70th Anniversary of RAF Bomber Command Taking on Dresden

70 years ago, on Tuesday 13th February, RAF Bomber Command and Allied forces launched one of the biggest bombing raids of World War Two on the German city of Dresden.

It came during the final months of the war when the Nazis were in retreat.  Allied forces on the ground were making good progress towards Germany, and so too were the Soviet Army from the east. But Allied commanders decided to continue their bombing campaigns on major German cities in order to facilitate ground troops’ advance and to stop the German war machine.

Ever since the bombing raid took place it has been a controversial topic; questioned as unnecessary and unethical.   There is no doubt that the air force had changed forever the way wars would be fought. Air power was able to access enemy territory from a safe distance and destroy crucial military locations, transport hubs, and power supplies. The decision to go ahead with the raid is thought to have been made, in part, by Bomber Harris – the Commander in Chief of Bomber Command, and since then the controversial bombing has marred the reputation of Bomber Command.

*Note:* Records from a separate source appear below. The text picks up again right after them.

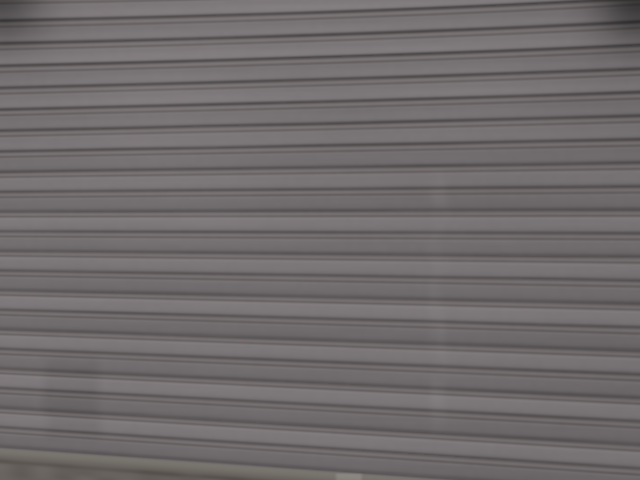
Reproduce this texture procedurally as a WebGL 1 fragment shader.

```glsl
precision mediump float;
// A closed grey roller shutter: about 22 horizontal slats fanning out to the right.
// Each slat is a profile of grooves and a ridge across a warped row coordinate;
// alternating tones, stains, brushed noise and a pale foot rail add the wear.

uniform vec2 u_resolution;

float hash(vec2 p) {
  p = fract(p * vec2(0.1031, 0.1137));
  p += dot(p, p.yx + 33.33);
  return fract((p.x + p.y) * p.x * 7.31);
}

float noise(vec2 p) {
  vec2 i = floor(p), f = fract(p);
  f = f * f * (3.0 - 2.0 * f);
  return mix(mix(hash(i), hash(i + vec2(1.0, 0.0)), f.x),
             mix(hash(i + vec2(0.0, 1.0)), hash(i + 1.0), f.x), f.y);
}

// Soft line of given half width, widened to cover at least part of a pixel
float softLine(float d, float width, float pixel) {
  float w2 = width * width;
  float spread = w2 + 0.12 * pixel * pixel;
  return exp(-0.5 * d * d / spread) * sqrt(w2 / spread);
}

// Soft-edged interval from a to b
float band(float v, float a, float b, float soft) {
  return smoothstep(a - soft, a + soft, v) * (1.0 - smoothstep(b - soft, b + soft, v));
}

void main() {
  vec2 uv = gl_FragCoord.xy / u_resolution;
  float x = uv.x;
  float y = 1.0 - uv.y;

  // Slat rows: level at mid height, wider apart on the right and at the top left
  float pitch = 0.0408 + 0.0082 * x;
  float d = y - 0.441 + 0.004 * x;
  float lift = min(d, 0.0);
  float row = d / pitch + 4.8 * lift * lift * (1.0 - x) * (1.0 - x);
  float slat = floor(row);
  float t = row - slat;
  float pixel = 1.0 / (u_resolution.y * pitch);
  float upper = 1.0 - smoothstep(0.1, 0.5, y);

  // Broad light over the sheet
  float light = 0.446 + 0.022 * upper * (1.0 - 0.7 * x);
  light += 0.016 * exp(-8.0 * (x - 0.42) * (x - 0.42)) - 0.014 * x * y;
  light += 0.02 * (noise(vec2(x * 4.0, y * 5.0) + 3.0) - 0.5);

  // Flat face: alternating tone low down, a gradient, and slight differences
  float face = smoothstep(0.22, 0.32, t) * (1.0 - smoothstep(0.88, 1.0, t));
  float parity = 1.0 - 2.0 * mod(slat + 20.0, 2.0);
  float tone = parity * mix(0.006, 0.023, smoothstep(0.25, 0.5, y));
  tone += 0.016 * (hash(vec2(slat + 40.0, 7.0)) - 0.5);
  tone += (t - 0.6) * mix(-0.03, 0.09, upper);
  light += face * tone;

  // Main groove, rounded ridge below it, then a fine second groove
  float toGroove = min(t, 1.0 - t);
  float grooveDepth = mix(0.08, 0.135, upper) * (0.85 + 0.3 * noise(vec2(x * 6.0, slat + 50.0)));
  float rim = softLine(t - 0.36, 0.04, pixel);
  light -= grooveDepth * softLine(toGroove, 0.06, pixel);
  light -= 0.03 * softLine(toGroove, 0.12, pixel);
  light += 0.012 * softLine(t - 0.16, 0.05, pixel);
  light -= 0.068 * softLine(t - 0.26, 0.045, pixel);
  light += 0.016 * rim;

  // Brushed grain, a pale vertical run and a dull patch at lower left
  light += 0.008 * (noise(vec2(x * 9.0, y * 150.0)) - 0.5);
  light += 0.006 * (noise(vec2(x * 90.0, y * 70.0)) - 0.5);
  float wobble = 0.012 * (noise(vec2(y * 25.0, 4.0)) - 0.5);
  float run = band(x + wobble, 0.672, 0.696, 0.009) * band(y, 0.36, 0.88, 0.06);
  light += 0.026 * run * noise(vec2(x * 40.0, y * 22.0));
  float patchArea = band(x + wobble, 0.068, 0.152, 0.012) * band(y, 0.75, 0.91, 0.03);
  light -= 0.026 * patchArea;

  // Neutral steel with a faint warm cast in the ridge
  vec3 color = light * vec3(1.022, 0.98, 0.995);
  color += vec3(0.009, 0.002, -0.005) * softLine(t - 0.17, 0.07, pixel);

  // Foot rail and the ground beneath it, visible at the lower left
  float below = row - 12.0;
  float rail = smoothstep(0.0, 0.2, below);
  vec3 railColor = mix(vec3(0.47, 0.455, 0.43), vec3(0.40, 0.38, 0.36),
                       smoothstep(0.2, 0.7, below));
  railColor -= 0.05 * softLine(below - 0.75, 0.08, pixel);
  railColor += 0.05 * (noise(vec2(x * 30.0, below * 3.0)) - 0.5) * smoothstep(0.4, 0.9, below);
  color = mix(color, railColor, rail);
  color += 0.07 * band(x, 0.525, 0.565, 0.004) * smoothstep(0.983, 0.99, y);

  // Darkened upper corners
  vec2 corner = vec2(min(x, 1.0 - x) * 1.333, y);
  color *= 1.0 - mix(0.36, 0.48, x) * exp(-dot(corner, corner) * 130.0);

  gl_FragColor = vec4(color, 1.0);
}
```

On the night of 13th February RAF Bomber Command undertook two bombing waves on Dresden. The first was made by the Five Group of squadrons based in Lincolnshire, northern England, which took their own Pathfinders with them to help locate the targets.  The second wave followed that same night; then the next day the US Eighth Air Force took over and continued to pummel the city.  Dresden was completely destroyed with around 25,000 killed, however this figure is disputed since the Nazis at the time may have exaggerated the figure for their own benefit.

The bombing of Dresden was a strategic military decision, since the city was a central hub for the Nazi’s war machine. Major military weapon and vehicle factories were based there, and it was a vital junction for the railways in Germany’s east. Once this hub was destroyed, the Germans could no longer send troops out to fight the Soviets advancing from the east, the Lincolnshire Echo reports.

In an effort to reinstate the reputation of Bomber Command the Lincolnshire Bomber Command Memorial Trust is planning to open an International Bomber Command Centre, to commemorate, recognise and remember those who fought during World War Two — in particular the air men who took part or lost their lives in the bombing raids all over Germany.  During the bombing raid of Dresden, Bomber Command lost eight aircraft, with five from Lincolnshire.

Ian Harvey

Ian Harvey is one of the authors writing for WAR HISTORY ONLINE